(Data supplied Opens)

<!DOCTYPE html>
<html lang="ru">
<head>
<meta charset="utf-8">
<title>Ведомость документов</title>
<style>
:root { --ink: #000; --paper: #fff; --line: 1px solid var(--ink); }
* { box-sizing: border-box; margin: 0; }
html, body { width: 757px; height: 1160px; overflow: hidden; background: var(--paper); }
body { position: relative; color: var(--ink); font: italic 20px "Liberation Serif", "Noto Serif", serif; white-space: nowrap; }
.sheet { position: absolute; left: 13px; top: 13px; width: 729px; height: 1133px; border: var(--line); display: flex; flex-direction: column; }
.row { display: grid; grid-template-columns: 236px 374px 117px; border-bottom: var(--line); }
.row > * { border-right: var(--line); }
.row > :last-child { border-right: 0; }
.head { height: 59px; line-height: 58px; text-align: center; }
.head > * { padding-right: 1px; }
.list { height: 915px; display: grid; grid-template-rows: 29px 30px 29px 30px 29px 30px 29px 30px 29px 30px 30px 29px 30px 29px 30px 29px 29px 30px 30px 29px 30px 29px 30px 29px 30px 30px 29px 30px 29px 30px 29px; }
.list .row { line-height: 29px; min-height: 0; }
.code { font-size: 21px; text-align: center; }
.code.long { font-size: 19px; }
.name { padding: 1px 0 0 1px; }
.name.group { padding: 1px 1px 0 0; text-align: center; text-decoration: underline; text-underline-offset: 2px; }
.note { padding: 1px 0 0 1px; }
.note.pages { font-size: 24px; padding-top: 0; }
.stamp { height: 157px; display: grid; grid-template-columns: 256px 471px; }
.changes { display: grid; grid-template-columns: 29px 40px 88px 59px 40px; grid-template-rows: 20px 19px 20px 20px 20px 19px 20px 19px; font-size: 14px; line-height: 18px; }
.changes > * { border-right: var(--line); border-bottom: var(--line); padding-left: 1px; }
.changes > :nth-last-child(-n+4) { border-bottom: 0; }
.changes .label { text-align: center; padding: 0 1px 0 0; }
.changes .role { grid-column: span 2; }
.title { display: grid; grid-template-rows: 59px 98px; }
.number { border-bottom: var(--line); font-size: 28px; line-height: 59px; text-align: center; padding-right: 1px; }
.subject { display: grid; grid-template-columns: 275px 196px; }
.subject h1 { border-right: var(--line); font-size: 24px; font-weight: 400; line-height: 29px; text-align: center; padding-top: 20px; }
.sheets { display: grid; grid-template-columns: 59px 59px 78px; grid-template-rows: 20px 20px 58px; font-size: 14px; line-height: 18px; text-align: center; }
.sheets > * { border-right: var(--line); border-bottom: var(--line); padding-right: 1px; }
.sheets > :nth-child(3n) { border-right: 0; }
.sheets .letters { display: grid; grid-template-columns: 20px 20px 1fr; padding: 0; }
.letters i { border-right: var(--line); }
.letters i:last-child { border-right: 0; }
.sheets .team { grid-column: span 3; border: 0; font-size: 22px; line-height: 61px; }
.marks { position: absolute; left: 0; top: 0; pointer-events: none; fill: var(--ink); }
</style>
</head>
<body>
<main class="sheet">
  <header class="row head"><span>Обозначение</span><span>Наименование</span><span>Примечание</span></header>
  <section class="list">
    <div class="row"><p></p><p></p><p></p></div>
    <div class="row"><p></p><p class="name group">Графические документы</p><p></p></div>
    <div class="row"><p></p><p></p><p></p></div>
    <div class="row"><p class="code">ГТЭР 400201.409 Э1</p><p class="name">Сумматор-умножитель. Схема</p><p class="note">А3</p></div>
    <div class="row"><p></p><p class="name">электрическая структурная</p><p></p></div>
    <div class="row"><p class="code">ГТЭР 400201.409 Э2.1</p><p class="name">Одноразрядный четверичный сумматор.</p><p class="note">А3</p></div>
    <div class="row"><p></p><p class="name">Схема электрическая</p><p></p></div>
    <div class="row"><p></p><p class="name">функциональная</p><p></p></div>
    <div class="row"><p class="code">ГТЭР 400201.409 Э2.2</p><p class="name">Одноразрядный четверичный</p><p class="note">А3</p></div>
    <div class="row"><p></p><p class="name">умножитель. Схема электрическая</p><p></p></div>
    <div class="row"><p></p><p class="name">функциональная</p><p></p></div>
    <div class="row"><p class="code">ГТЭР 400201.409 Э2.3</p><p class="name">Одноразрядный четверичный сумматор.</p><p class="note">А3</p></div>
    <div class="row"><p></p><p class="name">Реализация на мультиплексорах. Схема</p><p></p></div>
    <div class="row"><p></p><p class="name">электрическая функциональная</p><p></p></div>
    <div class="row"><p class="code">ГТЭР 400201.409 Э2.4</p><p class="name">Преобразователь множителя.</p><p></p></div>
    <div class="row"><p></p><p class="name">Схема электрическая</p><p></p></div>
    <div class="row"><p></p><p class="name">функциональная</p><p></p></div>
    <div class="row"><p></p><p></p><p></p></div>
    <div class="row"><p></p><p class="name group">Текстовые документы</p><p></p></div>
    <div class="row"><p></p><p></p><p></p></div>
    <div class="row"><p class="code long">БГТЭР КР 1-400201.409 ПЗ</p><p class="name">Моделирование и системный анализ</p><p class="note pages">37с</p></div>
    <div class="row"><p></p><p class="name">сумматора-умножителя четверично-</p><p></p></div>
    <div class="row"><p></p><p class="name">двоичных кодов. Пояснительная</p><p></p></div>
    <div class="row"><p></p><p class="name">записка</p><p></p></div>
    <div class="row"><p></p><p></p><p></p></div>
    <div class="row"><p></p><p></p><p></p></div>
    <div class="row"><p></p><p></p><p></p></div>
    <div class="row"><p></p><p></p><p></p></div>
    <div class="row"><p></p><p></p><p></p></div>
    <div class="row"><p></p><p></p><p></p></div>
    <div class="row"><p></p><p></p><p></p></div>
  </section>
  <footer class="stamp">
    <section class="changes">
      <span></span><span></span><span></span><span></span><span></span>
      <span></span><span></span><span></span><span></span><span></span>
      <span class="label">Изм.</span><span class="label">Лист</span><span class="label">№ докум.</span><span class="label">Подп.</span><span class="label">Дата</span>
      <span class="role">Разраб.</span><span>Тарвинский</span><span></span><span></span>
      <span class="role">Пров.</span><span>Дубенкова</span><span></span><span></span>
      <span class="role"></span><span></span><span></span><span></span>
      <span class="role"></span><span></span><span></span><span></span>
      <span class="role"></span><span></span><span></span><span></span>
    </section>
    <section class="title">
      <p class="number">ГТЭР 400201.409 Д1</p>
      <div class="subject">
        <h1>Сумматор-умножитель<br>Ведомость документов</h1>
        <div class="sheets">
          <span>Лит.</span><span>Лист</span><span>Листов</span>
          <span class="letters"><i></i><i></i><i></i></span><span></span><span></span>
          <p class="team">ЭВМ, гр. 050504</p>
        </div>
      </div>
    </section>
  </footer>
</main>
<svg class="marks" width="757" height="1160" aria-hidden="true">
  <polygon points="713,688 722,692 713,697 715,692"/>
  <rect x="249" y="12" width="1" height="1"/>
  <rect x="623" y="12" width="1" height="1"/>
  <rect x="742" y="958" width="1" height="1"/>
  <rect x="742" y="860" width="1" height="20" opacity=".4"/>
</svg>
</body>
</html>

(Data supplied Closes)

(Your objective) Each record should come back exactly as written.

(Exercise answer)
<!DOCTYPE html>
<html lang="ru">
<head>
<meta charset="utf-8">
<title>Ведомость документов</title>
<style>
:root { --ink: #000; --paper: #fff; --line: 1px solid var(--ink); }
* { box-sizing: border-box; margin: 0; }
html, body { width: 757px; height: 1160px; overflow: hidden; background: var(--paper); }
body { position: relative; color: var(--ink); font: italic 20px "Liberation Serif", "Noto Serif", serif; white-space: nowrap; }
.sheet { position: absolute; left: 13px; top: 13px; width: 729px; height: 1133px; border: var(--line); display: flex; flex-direction: column; }
.row { display: grid; grid-template-columns: 236px 374px 117px; border-bottom: var(--line); }
.row > * { border-right: var(--line); }
.row > :last-child { border-right: 0; }
.head { height: 59px; line-height: 58px; text-align: center; }
.head > * { padding-right: 1px; }
.list { height: 915px; display: grid; grid-template-rows: 29px 30px 29px 30px 29px 30px 29px 30px 29px 30px 30px 29px 30px 29px 30px 29px 29px 30px 30px 29px 30px 29px 30px 29px 30px 30px 29px 30px 29px 30px 29px; }
.list .row { line-height: 29px; min-height: 0; }
.code { font-size: 21px; text-align: center; }
.code.long { font-size: 19px; }
.name { padding: 1px 0 0 1px; }
.name.group { padding: 1px 1px 0 0; text-align: center; text-decoration: underline; text-underline-offset: 2px; }
.note { padding: 1px 0 0 1px; }
.note.pages { font-size: 24px; padding-top: 0; }
.stamp { height: 157px; display: grid; grid-template-columns: 256px 471px; }
.changes { display: grid; grid-template-columns: 29px 40px 88px 59px 40px; grid-template-rows: 20px 19px 20px 20px 20px 19px 20px 19px; font-size: 14px; line-height: 18px; }
.changes > * { border-right: var(--line); border-bottom: var(--line); padding-left: 1px; }
.changes > :nth-last-child(-n+4) { border-bottom: 0; }
.changes .label { text-align: center; padding: 0 1px 0 0; }
.changes .role { grid-column: span 2; }
.title { display: grid; grid-template-rows: 59px 98px; }
.number { border-bottom: var(--line); font-size: 28px; line-height: 59px; text-align: center; padding-right: 1px; }
.subject { display: grid; grid-template-columns: 275px 196px; }
.subject h1 { border-right: var(--line); font-size: 24px; font-weight: 400; line-height: 29px; text-align: center; padding-top: 20px; }
.sheets { display: grid; grid-template-columns: 59px 59px 78px; grid-template-rows: 20px 20px 58px; font-size: 14px; line-height: 18px; text-align: center; }
.sheets > * { border-right: var(--line); border-bottom: var(--line); padding-right: 1px; }
.sheets > :nth-child(3n) { border-right: 0; }
.sheets .letters { display: grid; grid-template-columns: 20px 20px 1fr; padding: 0; }
.letters i { border-right: var(--line); }
.letters i:last-child { border-right: 0; }
.sheets .team { grid-column: span 3; border: 0; font-size: 22px; line-height: 61px; }
.marks { position: absolute; left: 0; top: 0; pointer-events: none; fill: var(--ink); }
</style>
</head>
<body>
<main class="sheet">
  <header class="row head"><span>Обозначение</span><span>Наименование</span><span>Примечание</span></header>
  <section class="list">
    <div class="row"><p></p><p></p><p></p></div>
    <div class="row"><p></p><p class="name group">Графические документы</p><p></p></div>
    <div class="row"><p></p><p></p><p></p></div>
    <div class="row"><p class="code">ГТЭР 400201.409 Э1</p><p class="name">Сумматор-умножитель. Схема</p><p class="note">А3</p></div>
    <div class="row"><p></p><p class="name">электрическая структурная</p><p></p></div>
    <div class="row"><p class="code">ГТЭР 400201.409 Э2.1</p><p class="name">Одноразрядный четверичный сумматор.</p><p class="note">А3</p></div>
    <div class="row"><p></p><p class="name">Схема электрическая</p><p></p></div>
    <div class="row"><p></p><p class="name">функциональная</p><p></p></div>
    <div class="row"><p class="code">ГТЭР 400201.409 Э2.2</p><p class="name">Одноразрядный четверичный</p><p class="note">А3</p></div>
    <div class="row"><p></p><p class="name">умножитель. Схема электрическая</p><p></p></div>
    <div class="row"><p></p><p class="name">функциональная</p><p></p></div>
    <div class="row"><p class="code">ГТЭР 400201.409 Э2.3</p><p class="name">Одноразрядный четверичный сумматор.</p><p class="note">А3</p></div>
    <div class="row"><p></p><p class="name">Реализация на мультиплексорах. Схема</p><p></p></div>
    <div class="row"><p></p><p class="name">электрическая функциональная</p><p></p></div>
    <div class="row"><p class="code">ГТЭР 400201.409 Э2.4</p><p class="name">Преобразователь множителя.</p><p></p></div>
    <div class="row"><p></p><p class="name">Схема электрическая</p><p></p></div>
    <div class="row"><p></p><p class="name">функциональная</p><p></p></div>
    <div class="row"><p></p><p></p><p></p></div>
    <div class="row"><p></p><p class="name group">Текстовые документы</p><p></p></div>
    <div class="row"><p></p><p></p><p></p></div>
    <div class="row"><p class="code long">БГТЭР КР 1-400201.409 ПЗ</p><p class="name">Моделирование и системный анализ</p><p class="note pages">37с</p></div>
    <div class="row"><p></p><p class="name">сумматора-умножителя четверично-</p><p></p></div>
    <div class="row"><p></p><p class="name">двоичных кодов. Пояснительная</p><p></p></div>
    <div class="row"><p></p><p class="name">записка</p><p></p></div>
    <div class="row"><p></p><p></p><p></p></div>
    <div class="row"><p></p><p></p><p></p></div>
    <div class="row"><p></p><p></p><p></p></div>
    <div class="row"><p></p><p></p><p></p></div>
    <div class="row"><p></p><p></p><p></p></div>
    <div class="row"><p></p><p></p><p></p></div>
    <div class="row"><p></p><p></p><p></p></div>
  </section>
  <footer class="stamp">
    <section class="changes">
      <span></span><span></span><span></span><span></span><span></span>
      <span></span><span></span><span></span><span></span><span></span>
      <span class="label">Изм.</span><span class="label">Лист</span><span class="label">№ докум.</span><span class="label">Подп.</span><span class="label">Дата</span>
      <span class="role">Разраб.</span><span>Тарвинский</span><span></span><span></span>
      <span class="role">Пров.</span><span>Дубенкова</span><span></span><span></span>
      <span class="role"></span><span></span><span></span><span></span>
      <span class="role"></span><span></span><span></span><span></span>
      <span class="role"></span><span></span><span></span><span></span>
    </section>
    <section class="title">
      <p class="number">ГТЭР 400201.409 Д1</p>
      <div class="subject">
        <h1>Сумматор-умножитель<br>Ведомость документов</h1>
        <div class="sheets">
          <span>Лит.</span><span>Лист</span><span>Листов</span>
          <span class="letters"><i></i><i></i><i></i></span><span></span><span></span>
          <p class="team">ЭВМ, гр. 050504</p>
        </div>
      </div>
    </section>
  </footer>
</main>
<svg class="marks" width="757" height="1160" aria-hidden="true">
  <polygon points="713,688 722,692 713,697 715,692"/>
  <rect x="249" y="12" width="1" height="1"/>
  <rect x="623" y="12" width="1" height="1"/>
  <rect x="742" y="958" width="1" height="1"/>
  <rect x="742" y="860" width="1" height="20" opacity=".4"/>
</svg>
</body>
</html>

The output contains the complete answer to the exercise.